Eren Metin Elçi writes: I just watched this video the value of theory in applied fields (like statistics), it really resonated with my previous research experiences in statistical physics and on the interplay between randomised perfect sampling algorithms and Markov Chain mixing as well as my current perspective on the status quo of deep learning. […]

Stan development in RStudio

Check this out! RStudio now has special features for Stan: – Improved, context-aware autocompletion for Stan files and chunks – A document outline, which allows for easy navigation between Stan code blocks – Inline diagnostics, which help to find issues while you develop your Stan model – The ability to interrupt Stan parallel workers launched […]

Limitations of “Limitations of Bayesian Leave-One-Out Cross-Validation for Model Selection”

“If you will believe in your heart and confess with your lips, surely you will be saved one day” – The Mountain Goats paraphrasing Romans 10:9 One of the weird things about working with people a lot is that it doesn’t always translate into multiple opportunities to see them talk.  I’m pretty sure the only […]

Why are functional programming languages so popular in the programming languages community?

Matthijs Vákár writes: Re the popularity of functional programming and Church-style languages in the programming languages community: there is a strong sentiment in that community that functional programming provides important high-level primitives that make it easy to write correct programs. This is because functional code tends to be very short and easy to reason about […]

Using Stacking to Average Bayesian Predictive Distributions (with Discussion)

I’ve posted on this paper (by Yuling Yao, Aki Vehtari, Daniel Simpson, and myself) before, but now the final version has been published, along with a bunch of interesting discussions and our rejoinder. This has been an important project for me, as it answers a question that’s been bugging me for over 20 years (since […]

“Dynamically Rescaled Hamiltonian Monte Carlo for Bayesian Hierarchical Models”

Aki points us to this paper by Tore Selland Kleppe, which begins: Dynamically rescaled Hamiltonian Monte Carlo (DRHMC) is introduced as a computationally fast and easily implemented method for performing full Bayesian analysis in hierarchical statistical models.

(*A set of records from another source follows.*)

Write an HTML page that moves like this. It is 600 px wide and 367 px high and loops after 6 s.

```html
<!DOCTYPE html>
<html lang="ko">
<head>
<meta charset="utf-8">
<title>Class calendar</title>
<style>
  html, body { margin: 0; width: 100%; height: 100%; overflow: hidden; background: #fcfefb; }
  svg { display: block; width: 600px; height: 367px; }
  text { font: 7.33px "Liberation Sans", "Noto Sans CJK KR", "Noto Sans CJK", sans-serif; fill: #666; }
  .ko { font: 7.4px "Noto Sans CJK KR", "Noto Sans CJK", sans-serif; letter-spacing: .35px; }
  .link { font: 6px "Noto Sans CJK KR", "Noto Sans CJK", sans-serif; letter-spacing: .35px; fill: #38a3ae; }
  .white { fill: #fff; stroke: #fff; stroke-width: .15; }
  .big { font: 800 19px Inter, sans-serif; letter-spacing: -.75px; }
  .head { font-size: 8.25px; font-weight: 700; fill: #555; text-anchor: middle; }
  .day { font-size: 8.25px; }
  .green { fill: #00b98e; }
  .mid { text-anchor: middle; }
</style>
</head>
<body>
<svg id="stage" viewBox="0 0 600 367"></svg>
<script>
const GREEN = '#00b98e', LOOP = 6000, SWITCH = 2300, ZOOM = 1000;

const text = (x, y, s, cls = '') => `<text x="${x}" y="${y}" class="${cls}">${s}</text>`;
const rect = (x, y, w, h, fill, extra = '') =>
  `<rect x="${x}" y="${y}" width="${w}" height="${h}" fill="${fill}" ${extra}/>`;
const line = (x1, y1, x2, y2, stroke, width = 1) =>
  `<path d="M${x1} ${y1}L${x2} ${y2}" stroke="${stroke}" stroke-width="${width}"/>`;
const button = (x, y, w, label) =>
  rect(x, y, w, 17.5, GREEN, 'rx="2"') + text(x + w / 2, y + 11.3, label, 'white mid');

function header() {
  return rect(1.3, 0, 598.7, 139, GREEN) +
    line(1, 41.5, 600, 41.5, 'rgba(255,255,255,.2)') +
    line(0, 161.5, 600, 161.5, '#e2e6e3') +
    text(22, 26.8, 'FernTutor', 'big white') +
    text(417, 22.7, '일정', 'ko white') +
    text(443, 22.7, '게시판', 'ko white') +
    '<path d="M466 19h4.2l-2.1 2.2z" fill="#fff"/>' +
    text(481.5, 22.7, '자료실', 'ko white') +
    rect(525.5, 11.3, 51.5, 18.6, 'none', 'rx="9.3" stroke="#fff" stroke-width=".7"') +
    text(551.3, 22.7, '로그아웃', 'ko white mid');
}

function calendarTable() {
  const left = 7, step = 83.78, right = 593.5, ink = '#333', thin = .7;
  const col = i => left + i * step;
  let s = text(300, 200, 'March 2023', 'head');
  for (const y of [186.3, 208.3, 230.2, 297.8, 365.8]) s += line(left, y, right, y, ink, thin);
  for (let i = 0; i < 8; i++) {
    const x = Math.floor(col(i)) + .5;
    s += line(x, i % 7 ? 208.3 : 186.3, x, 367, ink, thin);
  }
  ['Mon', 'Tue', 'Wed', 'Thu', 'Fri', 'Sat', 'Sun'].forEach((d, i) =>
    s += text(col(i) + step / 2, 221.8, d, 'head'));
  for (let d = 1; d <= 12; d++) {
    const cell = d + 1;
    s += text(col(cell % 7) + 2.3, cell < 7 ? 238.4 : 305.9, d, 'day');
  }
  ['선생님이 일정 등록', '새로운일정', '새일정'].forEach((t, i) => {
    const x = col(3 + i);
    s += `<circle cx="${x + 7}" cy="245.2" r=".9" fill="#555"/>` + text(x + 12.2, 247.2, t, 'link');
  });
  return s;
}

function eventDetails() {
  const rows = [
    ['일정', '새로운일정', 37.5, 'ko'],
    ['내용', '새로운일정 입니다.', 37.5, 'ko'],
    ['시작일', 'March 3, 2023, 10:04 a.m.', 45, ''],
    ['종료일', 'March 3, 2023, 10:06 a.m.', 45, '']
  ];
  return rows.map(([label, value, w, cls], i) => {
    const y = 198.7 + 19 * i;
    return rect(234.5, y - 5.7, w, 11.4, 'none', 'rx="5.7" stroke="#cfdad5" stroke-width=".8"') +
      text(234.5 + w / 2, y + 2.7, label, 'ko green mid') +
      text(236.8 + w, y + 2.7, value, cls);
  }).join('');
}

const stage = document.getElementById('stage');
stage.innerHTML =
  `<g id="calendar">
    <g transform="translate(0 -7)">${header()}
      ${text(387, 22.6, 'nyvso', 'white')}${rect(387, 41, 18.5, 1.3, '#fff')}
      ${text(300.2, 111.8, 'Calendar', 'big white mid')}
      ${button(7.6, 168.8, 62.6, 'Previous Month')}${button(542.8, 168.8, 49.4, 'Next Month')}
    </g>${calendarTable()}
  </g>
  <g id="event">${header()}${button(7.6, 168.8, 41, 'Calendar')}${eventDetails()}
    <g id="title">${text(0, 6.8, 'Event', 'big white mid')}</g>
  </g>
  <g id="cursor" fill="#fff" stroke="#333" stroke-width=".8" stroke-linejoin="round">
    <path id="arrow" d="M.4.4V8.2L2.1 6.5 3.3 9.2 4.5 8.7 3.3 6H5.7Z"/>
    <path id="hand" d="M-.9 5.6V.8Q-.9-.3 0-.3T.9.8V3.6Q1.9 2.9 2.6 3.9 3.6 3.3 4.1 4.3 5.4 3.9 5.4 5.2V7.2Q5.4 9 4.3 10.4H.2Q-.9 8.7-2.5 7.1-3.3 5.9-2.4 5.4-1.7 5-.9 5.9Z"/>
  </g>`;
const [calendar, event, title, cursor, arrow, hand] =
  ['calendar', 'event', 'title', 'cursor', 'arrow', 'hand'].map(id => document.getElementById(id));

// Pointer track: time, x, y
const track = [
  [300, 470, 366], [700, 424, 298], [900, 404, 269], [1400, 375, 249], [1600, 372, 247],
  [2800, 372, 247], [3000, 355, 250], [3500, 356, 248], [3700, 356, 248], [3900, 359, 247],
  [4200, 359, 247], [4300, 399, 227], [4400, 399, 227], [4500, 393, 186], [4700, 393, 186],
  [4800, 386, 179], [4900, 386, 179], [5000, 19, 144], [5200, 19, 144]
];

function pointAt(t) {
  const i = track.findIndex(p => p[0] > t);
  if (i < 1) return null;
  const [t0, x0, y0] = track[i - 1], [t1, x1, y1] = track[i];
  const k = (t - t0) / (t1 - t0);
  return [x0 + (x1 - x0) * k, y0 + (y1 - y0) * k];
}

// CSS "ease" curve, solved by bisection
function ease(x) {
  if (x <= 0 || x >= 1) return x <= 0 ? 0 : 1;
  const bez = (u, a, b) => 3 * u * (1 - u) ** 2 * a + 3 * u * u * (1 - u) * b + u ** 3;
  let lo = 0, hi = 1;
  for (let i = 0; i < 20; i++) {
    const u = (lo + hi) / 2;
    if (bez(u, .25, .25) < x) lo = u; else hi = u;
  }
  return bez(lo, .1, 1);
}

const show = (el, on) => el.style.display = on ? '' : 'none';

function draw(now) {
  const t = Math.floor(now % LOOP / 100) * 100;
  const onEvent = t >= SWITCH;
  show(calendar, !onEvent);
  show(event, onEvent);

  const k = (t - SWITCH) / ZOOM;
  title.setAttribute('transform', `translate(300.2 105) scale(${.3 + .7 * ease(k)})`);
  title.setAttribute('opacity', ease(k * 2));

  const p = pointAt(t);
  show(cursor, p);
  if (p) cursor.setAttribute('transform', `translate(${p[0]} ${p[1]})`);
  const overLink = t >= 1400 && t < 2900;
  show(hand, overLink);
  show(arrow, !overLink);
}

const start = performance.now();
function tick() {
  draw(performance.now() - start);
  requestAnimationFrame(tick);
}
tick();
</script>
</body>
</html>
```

The method relies on introducing a modified parameterisation so that the re-parameterised target distribution has close to constant […]

A.I. parity with the West in 2020

Someone just sent me a link to an editorial by Ken Church, in the journal Natural Language Engineering (who knew that journal was still going? I’d have thought open access would’ve killed it). The abstract of Church’s column says of China, There is a bold government plan for AI with specific milestones for parity with […]

StanCon Helsinki streaming live now (and tomorrow)

We’re streaming live right now! Thursday 08:45-17:30: YouTube Link Friday 09:00-17:00: YouTube Link Timezone is Eastern European Summer Time (EEST) +0300 UTC Here’s a link to the full program [link fixed]. There have already been some great talks and they’ll all be posted with slides and runnable source code after the conference on the Stan […]